* MATERIAL FOR THIS TASK:
*** Block opens ***

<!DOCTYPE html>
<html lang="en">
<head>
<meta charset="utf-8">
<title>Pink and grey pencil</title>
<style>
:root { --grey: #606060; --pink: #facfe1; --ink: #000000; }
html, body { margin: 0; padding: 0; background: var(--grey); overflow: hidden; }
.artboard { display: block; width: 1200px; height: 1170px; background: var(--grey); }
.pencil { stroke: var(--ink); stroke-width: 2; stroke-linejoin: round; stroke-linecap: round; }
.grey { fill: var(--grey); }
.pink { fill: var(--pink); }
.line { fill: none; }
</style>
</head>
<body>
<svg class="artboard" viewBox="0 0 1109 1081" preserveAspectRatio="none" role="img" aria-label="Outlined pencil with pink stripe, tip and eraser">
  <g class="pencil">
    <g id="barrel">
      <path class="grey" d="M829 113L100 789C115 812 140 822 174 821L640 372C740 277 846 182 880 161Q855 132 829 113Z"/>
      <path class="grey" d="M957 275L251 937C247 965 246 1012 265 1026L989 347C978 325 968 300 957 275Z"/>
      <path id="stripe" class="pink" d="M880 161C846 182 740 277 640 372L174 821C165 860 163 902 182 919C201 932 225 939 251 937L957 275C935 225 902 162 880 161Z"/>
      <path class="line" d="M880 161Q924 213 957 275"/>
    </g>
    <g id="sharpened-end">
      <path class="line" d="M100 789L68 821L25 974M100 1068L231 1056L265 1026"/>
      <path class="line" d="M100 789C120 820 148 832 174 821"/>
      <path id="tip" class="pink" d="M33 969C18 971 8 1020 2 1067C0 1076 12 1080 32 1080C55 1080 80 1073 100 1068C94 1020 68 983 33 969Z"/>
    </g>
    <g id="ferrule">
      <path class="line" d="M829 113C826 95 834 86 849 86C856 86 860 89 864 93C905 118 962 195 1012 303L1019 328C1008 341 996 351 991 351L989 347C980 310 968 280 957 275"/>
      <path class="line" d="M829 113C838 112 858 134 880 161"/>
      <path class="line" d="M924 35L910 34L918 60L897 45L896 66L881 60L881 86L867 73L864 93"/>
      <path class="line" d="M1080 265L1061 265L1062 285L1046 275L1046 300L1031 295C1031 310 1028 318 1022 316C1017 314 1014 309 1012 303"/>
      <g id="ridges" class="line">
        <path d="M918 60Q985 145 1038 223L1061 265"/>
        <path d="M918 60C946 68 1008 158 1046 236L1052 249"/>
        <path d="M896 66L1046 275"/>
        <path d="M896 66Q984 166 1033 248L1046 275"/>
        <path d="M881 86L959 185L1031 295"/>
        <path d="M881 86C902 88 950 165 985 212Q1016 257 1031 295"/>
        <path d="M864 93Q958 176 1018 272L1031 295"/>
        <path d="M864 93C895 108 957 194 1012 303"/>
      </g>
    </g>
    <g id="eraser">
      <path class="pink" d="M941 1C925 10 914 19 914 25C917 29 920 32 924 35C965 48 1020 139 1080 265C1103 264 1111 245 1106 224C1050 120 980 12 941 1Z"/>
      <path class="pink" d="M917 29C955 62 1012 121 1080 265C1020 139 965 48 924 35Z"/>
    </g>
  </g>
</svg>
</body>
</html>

*** Block closes ***
*** Block opens ***

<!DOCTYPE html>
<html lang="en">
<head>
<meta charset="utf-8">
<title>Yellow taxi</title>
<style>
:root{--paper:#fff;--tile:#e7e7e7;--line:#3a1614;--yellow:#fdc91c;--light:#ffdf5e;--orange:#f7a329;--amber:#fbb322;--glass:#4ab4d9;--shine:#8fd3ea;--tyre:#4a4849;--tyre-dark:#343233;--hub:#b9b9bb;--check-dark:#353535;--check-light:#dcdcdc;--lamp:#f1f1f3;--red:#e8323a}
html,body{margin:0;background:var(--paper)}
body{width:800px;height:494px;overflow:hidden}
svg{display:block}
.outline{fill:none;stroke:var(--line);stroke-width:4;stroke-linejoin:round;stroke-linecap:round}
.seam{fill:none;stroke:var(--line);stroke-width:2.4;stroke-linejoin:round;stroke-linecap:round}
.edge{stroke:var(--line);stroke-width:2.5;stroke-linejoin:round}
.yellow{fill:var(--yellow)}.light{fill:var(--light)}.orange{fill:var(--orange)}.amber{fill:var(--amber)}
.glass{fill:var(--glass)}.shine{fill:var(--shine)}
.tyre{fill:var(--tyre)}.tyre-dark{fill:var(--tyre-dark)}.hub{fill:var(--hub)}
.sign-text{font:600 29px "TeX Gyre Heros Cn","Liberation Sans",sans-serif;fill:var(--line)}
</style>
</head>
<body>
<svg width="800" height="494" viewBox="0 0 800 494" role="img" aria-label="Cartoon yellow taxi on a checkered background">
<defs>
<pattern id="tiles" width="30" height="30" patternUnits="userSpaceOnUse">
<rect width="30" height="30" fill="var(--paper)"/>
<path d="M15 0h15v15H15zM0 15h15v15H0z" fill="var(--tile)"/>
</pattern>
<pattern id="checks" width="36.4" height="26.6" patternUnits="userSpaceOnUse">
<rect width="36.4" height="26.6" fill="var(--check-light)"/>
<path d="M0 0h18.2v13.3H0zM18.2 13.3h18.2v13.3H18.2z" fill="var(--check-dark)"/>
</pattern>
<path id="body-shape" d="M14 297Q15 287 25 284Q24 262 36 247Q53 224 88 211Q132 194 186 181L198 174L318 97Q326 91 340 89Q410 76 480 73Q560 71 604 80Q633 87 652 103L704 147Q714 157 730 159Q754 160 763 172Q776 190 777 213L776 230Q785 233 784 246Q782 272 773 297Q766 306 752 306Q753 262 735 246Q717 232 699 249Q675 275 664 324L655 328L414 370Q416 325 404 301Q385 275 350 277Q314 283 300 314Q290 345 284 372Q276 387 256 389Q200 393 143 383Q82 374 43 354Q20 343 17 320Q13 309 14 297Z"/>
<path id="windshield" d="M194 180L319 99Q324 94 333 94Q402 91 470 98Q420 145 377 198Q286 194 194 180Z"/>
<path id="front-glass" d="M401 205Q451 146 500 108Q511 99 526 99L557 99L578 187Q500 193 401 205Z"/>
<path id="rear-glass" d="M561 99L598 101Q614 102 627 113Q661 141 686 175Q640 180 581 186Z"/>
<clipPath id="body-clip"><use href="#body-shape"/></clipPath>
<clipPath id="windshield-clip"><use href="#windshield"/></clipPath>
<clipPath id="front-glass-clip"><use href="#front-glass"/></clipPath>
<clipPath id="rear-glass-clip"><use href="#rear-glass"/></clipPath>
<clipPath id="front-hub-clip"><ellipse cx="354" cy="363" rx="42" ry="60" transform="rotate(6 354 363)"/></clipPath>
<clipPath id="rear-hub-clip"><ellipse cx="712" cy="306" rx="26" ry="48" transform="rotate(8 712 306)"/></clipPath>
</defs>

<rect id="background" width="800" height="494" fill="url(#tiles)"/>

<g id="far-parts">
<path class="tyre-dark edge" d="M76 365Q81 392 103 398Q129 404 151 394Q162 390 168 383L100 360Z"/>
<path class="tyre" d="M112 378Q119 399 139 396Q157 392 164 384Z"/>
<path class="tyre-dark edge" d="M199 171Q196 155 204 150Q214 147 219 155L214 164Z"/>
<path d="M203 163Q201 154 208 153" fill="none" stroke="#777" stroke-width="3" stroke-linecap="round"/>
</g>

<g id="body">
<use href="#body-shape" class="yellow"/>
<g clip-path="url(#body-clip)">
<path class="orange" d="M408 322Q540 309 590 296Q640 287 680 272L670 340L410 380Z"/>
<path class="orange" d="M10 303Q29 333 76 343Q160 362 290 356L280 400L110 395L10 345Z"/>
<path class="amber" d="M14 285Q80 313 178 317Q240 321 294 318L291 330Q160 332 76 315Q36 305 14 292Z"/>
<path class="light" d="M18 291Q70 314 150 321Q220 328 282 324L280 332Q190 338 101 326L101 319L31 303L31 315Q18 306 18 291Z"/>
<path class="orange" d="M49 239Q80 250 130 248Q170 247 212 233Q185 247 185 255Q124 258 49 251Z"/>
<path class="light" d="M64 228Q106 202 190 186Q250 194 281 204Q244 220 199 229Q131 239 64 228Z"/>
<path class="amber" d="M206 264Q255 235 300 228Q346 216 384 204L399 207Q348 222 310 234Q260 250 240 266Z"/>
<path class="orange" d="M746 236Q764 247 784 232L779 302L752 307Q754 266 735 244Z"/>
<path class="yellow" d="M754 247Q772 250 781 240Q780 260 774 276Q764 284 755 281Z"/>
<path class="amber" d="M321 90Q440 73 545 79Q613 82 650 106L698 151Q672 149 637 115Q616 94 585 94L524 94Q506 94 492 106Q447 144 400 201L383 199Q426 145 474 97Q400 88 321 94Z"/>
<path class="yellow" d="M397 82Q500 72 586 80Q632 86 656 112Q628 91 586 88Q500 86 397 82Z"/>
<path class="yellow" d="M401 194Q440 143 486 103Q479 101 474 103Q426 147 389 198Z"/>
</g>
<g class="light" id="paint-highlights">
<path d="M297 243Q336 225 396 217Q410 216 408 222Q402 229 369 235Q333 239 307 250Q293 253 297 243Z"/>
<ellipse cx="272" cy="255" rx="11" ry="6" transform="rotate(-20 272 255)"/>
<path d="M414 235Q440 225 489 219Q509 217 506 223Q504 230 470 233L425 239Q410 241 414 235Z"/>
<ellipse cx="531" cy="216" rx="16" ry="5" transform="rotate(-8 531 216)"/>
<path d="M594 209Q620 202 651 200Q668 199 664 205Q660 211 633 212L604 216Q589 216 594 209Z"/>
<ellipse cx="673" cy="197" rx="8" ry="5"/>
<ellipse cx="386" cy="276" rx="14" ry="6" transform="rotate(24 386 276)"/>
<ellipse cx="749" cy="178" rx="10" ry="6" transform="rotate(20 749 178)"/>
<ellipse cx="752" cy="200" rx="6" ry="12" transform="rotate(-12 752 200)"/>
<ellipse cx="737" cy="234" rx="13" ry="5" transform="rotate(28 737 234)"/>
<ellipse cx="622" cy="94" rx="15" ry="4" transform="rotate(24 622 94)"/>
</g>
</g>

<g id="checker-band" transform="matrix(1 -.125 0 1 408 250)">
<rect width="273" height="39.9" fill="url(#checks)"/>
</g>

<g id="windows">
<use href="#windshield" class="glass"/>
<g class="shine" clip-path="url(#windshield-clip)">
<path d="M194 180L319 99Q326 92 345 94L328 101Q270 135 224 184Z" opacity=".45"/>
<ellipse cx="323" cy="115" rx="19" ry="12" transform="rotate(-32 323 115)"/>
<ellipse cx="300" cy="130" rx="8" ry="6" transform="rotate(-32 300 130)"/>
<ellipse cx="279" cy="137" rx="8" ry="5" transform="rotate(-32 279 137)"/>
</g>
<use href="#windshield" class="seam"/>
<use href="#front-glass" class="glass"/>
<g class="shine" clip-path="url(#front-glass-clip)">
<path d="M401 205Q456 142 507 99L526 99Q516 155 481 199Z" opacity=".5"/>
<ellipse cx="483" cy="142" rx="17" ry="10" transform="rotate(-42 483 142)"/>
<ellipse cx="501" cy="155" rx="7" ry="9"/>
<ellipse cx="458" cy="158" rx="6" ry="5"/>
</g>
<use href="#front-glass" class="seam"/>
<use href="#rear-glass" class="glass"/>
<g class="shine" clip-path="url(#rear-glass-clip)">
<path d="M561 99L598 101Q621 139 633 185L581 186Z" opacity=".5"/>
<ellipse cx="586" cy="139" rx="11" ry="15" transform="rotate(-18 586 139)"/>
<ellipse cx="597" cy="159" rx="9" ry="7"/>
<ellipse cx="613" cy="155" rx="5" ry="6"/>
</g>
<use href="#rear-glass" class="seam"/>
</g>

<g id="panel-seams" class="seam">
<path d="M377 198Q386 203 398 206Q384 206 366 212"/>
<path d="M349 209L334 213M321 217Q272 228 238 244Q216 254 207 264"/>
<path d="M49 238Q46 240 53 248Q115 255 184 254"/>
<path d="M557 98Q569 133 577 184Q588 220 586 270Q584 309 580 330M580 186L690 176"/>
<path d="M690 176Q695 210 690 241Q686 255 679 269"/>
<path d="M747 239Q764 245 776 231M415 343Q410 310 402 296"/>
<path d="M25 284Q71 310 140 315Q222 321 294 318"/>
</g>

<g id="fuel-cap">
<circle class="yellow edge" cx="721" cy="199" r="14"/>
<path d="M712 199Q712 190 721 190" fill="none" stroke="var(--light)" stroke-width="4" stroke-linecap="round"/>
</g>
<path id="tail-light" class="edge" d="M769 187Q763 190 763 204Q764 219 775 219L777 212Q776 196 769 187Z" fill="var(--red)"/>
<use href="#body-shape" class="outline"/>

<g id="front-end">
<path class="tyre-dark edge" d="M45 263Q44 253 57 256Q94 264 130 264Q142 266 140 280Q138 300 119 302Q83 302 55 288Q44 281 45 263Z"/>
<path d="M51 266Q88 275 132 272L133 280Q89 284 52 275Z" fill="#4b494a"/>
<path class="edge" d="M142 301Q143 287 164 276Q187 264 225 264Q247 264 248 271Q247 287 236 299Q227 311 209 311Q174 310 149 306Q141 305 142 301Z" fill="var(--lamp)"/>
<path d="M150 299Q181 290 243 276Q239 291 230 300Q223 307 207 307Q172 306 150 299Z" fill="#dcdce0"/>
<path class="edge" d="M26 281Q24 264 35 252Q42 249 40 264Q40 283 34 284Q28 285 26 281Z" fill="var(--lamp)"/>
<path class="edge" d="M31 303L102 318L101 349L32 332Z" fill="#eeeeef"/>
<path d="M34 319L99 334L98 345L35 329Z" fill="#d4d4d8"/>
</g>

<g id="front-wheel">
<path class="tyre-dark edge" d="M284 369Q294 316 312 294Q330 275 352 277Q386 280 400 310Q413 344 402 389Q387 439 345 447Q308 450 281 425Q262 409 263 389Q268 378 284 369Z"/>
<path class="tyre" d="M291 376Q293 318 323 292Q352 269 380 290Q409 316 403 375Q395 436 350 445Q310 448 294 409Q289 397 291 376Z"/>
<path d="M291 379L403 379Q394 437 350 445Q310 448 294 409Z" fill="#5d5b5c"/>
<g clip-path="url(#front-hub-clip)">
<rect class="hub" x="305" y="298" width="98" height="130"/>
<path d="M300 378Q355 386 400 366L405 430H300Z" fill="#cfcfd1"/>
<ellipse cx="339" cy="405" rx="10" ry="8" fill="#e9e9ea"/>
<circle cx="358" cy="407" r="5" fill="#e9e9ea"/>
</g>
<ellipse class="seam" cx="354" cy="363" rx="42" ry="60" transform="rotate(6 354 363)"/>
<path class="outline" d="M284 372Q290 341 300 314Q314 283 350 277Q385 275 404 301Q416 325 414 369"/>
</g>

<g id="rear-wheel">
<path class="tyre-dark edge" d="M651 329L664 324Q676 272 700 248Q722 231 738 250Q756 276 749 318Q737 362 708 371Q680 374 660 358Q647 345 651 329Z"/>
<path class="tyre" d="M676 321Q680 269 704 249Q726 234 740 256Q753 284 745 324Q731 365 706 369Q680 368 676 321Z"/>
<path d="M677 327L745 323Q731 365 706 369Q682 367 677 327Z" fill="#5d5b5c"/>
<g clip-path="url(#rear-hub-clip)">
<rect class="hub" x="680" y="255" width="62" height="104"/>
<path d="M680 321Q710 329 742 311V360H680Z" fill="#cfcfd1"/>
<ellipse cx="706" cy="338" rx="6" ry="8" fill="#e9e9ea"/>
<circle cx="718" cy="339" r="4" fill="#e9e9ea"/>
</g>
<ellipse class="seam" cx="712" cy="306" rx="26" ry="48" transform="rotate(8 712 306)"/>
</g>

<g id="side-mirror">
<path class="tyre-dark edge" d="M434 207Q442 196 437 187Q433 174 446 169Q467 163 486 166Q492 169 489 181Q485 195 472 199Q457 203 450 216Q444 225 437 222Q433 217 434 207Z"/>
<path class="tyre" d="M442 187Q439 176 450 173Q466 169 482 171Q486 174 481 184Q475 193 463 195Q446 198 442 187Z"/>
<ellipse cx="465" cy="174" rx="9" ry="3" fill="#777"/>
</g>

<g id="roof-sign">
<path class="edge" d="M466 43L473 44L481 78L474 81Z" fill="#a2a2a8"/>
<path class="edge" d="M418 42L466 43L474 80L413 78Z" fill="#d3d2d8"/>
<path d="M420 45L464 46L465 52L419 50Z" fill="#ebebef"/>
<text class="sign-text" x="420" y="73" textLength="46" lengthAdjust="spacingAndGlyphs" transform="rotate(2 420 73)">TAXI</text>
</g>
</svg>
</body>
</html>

*** Block closes ***

* WHAT TO WORK ON: Across the entries above, how many lines carry the word "href"? Write only the number.

* TASK RESULT: 12